+++ Listed records

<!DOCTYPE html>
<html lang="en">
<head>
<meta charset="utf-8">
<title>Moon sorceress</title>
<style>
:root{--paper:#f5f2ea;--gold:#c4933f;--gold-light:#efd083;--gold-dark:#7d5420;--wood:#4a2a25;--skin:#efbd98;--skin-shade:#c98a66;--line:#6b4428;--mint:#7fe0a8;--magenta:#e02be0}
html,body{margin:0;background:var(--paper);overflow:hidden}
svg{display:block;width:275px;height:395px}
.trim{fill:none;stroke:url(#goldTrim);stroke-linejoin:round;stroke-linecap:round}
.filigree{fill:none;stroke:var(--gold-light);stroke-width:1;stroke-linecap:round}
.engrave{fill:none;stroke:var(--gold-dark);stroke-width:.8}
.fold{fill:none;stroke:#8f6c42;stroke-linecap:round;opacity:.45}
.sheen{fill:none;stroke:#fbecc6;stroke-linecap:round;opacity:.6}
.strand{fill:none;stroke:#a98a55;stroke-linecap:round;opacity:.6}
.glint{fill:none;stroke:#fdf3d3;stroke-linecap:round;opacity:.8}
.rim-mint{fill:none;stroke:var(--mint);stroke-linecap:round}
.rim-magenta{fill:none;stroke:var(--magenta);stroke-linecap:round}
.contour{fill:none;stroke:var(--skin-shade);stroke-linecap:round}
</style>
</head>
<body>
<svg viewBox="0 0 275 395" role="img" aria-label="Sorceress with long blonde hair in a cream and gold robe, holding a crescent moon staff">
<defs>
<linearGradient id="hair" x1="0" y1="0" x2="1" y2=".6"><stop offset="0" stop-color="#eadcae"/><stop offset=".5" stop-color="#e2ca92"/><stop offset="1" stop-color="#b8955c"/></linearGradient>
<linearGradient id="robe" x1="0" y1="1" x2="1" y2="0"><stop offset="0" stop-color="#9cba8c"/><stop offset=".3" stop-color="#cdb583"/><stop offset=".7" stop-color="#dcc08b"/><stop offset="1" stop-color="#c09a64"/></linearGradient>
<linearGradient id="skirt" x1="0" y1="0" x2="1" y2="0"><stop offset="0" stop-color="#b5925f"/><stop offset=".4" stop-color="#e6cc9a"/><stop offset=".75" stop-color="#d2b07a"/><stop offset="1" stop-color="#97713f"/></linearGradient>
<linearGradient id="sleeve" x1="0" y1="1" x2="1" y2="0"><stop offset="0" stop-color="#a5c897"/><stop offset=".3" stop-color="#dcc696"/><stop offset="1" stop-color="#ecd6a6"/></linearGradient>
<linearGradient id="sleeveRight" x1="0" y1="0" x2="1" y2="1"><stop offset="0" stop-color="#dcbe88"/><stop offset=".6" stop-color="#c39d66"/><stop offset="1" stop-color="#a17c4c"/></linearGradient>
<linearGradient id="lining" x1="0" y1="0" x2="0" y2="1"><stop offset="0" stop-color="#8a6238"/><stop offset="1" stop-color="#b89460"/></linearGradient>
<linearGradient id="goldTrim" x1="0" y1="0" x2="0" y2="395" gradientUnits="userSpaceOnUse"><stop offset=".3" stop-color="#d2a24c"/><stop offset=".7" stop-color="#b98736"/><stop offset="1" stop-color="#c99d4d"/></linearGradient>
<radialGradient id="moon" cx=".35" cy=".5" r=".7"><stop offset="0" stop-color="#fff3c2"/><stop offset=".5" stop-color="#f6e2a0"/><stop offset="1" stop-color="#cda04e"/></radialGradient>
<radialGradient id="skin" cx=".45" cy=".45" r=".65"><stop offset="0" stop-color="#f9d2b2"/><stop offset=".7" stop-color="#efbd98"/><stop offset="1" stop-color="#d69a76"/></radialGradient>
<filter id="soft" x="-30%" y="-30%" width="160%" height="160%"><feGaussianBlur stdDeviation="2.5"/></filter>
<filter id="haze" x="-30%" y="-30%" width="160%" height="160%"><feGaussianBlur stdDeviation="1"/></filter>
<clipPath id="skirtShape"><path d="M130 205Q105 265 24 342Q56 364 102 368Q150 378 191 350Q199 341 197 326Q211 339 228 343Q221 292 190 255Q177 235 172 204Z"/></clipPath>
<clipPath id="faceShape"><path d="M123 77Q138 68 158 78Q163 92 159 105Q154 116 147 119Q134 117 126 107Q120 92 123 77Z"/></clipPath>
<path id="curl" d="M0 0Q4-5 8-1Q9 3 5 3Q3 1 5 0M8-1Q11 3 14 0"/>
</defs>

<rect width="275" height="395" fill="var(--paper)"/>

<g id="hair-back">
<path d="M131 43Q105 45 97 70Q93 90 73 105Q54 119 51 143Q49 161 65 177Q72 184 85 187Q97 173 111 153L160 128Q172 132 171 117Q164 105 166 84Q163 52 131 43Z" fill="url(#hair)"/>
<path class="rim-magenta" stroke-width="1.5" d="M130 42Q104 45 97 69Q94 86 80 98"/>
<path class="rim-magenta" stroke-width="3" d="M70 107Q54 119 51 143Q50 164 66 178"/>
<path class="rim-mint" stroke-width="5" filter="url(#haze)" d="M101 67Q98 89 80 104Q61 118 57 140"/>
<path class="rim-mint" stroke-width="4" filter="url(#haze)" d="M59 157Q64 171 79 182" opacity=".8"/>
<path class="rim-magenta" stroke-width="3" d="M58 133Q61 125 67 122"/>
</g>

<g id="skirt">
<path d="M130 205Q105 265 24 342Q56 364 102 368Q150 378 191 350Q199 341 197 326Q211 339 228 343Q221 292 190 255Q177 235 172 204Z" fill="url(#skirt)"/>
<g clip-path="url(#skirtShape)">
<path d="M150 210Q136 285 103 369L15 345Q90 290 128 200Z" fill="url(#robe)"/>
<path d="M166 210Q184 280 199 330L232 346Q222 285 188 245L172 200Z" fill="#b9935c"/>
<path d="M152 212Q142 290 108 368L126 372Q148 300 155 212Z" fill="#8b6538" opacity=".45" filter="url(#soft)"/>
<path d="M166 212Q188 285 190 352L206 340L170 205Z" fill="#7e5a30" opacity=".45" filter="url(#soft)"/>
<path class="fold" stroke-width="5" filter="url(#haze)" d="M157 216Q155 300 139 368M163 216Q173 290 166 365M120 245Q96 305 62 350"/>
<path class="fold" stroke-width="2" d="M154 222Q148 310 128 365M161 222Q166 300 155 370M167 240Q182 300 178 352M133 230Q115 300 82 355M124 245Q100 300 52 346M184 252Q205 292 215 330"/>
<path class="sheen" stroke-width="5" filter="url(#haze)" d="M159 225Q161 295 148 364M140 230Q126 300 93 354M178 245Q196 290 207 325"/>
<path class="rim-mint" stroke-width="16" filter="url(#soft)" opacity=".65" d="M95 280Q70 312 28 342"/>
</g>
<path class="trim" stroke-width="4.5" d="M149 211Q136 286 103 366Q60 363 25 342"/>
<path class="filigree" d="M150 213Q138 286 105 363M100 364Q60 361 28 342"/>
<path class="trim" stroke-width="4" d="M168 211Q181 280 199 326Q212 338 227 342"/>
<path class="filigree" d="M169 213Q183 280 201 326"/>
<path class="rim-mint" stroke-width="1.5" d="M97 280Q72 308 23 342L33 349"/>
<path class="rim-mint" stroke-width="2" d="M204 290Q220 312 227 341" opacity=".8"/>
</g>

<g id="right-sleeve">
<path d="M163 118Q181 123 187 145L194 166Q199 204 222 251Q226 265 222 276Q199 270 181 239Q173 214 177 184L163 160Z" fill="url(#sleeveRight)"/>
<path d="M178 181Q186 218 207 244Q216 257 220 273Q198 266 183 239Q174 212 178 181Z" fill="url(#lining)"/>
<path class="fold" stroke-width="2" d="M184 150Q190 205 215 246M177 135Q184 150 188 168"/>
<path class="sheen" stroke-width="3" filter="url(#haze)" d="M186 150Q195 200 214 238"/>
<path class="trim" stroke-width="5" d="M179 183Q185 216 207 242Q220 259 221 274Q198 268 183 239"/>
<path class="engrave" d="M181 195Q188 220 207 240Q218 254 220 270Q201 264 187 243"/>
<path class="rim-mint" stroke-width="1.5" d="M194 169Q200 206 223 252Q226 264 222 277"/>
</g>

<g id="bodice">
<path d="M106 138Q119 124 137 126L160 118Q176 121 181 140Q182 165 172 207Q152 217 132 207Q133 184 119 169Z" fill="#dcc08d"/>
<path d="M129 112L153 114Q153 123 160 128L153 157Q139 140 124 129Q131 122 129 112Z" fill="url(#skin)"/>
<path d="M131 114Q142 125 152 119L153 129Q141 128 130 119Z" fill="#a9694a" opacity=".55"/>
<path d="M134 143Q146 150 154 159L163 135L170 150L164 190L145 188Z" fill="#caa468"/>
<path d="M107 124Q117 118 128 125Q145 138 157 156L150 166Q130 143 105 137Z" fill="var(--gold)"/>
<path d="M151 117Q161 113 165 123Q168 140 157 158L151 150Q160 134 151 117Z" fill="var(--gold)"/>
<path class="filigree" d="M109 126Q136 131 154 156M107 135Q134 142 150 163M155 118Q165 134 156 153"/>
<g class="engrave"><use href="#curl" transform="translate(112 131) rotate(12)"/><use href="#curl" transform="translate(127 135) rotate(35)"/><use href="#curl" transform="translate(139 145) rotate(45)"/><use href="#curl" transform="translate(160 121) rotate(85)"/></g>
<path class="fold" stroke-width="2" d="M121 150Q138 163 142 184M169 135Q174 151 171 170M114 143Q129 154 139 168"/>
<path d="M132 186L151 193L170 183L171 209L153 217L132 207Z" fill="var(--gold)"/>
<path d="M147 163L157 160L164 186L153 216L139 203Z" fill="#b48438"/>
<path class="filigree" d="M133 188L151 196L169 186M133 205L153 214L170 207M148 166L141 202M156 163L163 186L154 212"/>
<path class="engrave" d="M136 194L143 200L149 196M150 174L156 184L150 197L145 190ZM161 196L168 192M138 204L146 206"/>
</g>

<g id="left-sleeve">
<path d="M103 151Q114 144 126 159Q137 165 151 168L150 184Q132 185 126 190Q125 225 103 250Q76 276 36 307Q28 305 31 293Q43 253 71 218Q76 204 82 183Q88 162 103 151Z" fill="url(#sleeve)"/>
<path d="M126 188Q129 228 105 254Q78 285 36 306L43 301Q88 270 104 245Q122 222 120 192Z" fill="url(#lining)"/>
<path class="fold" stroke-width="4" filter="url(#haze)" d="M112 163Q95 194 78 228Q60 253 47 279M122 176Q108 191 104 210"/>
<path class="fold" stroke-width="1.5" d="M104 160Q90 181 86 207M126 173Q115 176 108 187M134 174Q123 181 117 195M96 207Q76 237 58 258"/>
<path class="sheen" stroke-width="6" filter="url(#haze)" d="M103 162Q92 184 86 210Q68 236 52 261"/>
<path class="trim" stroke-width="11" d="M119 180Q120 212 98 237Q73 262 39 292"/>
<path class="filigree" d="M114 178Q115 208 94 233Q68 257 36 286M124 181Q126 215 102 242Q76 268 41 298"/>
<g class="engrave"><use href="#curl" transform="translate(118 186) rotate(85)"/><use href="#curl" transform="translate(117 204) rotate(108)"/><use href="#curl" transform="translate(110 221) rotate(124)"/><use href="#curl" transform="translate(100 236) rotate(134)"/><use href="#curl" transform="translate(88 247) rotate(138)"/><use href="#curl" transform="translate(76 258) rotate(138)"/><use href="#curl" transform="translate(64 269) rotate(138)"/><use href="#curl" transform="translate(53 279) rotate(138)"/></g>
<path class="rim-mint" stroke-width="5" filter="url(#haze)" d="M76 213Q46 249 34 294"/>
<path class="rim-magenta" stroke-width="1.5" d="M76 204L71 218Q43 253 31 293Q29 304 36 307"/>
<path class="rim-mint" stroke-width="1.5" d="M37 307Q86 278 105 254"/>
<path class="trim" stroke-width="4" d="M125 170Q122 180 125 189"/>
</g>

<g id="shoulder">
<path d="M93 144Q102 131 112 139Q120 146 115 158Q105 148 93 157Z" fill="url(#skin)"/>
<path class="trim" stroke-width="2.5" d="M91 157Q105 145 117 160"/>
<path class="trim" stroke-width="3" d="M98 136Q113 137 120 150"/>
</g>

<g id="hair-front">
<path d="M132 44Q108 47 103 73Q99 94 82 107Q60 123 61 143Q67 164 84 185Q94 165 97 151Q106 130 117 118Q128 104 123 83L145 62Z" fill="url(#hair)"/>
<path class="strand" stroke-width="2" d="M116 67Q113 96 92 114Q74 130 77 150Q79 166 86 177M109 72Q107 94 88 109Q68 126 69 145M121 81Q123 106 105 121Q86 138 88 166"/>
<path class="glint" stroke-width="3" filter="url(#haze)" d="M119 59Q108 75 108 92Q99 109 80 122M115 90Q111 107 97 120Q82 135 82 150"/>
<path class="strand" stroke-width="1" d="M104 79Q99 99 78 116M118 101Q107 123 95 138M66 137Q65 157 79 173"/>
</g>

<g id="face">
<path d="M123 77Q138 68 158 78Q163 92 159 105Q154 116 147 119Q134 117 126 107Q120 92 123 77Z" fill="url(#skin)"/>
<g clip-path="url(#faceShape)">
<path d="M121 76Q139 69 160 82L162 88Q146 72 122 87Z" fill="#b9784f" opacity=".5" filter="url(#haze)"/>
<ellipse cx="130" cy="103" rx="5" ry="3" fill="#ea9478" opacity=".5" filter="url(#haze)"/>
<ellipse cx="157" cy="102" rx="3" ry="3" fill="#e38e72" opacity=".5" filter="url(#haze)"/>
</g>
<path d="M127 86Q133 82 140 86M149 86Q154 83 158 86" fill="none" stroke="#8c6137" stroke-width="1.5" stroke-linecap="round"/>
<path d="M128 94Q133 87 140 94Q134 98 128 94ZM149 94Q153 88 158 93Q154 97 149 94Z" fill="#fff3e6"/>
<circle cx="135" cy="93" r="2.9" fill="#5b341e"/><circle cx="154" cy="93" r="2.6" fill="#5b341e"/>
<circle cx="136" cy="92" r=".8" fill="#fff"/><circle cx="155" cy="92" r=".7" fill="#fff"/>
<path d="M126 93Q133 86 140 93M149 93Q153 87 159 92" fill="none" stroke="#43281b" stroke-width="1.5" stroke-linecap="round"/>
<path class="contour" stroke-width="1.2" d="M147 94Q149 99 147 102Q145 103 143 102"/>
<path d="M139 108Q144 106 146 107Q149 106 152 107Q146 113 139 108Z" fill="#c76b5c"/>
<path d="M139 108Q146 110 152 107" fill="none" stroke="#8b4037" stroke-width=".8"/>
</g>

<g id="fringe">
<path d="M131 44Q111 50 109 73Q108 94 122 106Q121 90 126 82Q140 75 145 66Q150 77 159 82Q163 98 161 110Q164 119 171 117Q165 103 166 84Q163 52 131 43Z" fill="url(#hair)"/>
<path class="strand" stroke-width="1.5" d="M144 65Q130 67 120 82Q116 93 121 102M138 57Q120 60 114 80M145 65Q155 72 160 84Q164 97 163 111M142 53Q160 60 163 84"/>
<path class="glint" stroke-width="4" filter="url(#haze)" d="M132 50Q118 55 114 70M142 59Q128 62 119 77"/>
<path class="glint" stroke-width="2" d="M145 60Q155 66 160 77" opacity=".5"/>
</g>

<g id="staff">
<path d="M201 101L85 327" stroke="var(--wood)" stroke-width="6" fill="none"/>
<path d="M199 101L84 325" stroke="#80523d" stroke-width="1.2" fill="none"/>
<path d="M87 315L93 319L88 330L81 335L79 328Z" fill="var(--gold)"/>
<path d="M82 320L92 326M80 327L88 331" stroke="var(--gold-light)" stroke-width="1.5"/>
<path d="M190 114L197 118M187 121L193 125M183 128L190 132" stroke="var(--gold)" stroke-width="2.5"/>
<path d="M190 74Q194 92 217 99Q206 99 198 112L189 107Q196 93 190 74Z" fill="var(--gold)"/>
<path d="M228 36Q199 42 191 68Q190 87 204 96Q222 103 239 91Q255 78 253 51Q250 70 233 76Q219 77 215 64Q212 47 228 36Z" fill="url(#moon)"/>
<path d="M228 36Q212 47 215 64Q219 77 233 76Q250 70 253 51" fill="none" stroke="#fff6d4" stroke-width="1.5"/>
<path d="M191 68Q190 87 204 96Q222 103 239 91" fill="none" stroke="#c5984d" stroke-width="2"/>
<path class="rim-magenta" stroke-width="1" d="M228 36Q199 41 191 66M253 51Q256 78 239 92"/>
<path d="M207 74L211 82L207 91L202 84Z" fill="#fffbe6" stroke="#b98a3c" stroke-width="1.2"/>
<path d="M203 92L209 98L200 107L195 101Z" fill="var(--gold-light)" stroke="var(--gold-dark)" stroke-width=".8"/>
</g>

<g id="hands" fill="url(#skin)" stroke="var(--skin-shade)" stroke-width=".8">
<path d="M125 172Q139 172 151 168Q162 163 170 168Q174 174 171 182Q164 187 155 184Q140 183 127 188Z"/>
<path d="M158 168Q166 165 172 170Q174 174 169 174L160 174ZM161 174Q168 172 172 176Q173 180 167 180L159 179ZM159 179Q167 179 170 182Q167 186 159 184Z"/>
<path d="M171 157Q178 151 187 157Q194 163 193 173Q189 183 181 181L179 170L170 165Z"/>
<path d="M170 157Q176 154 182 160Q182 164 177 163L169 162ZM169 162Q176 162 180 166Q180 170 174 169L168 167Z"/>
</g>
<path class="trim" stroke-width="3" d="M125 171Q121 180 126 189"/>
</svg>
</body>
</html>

++++++

## Exercise objective
Each line in the data that holds the string "goldTrim" must be returned.

## Answer to the problem
.trim{fill:none;stroke:url(#goldTrim);stroke-linejoin:round;stroke-linecap:round}
<linearGradient id="goldTrim" x1="0" y1="0" x2="0" y2="395" gradientUnits="userSpaceOnUse"><stop offset=".3" stop-color="#d2a24c"/><stop offset=".7" stop-color="#b98736"/><stop offset="1" stop-color="#c99d4d"/></linearGradient>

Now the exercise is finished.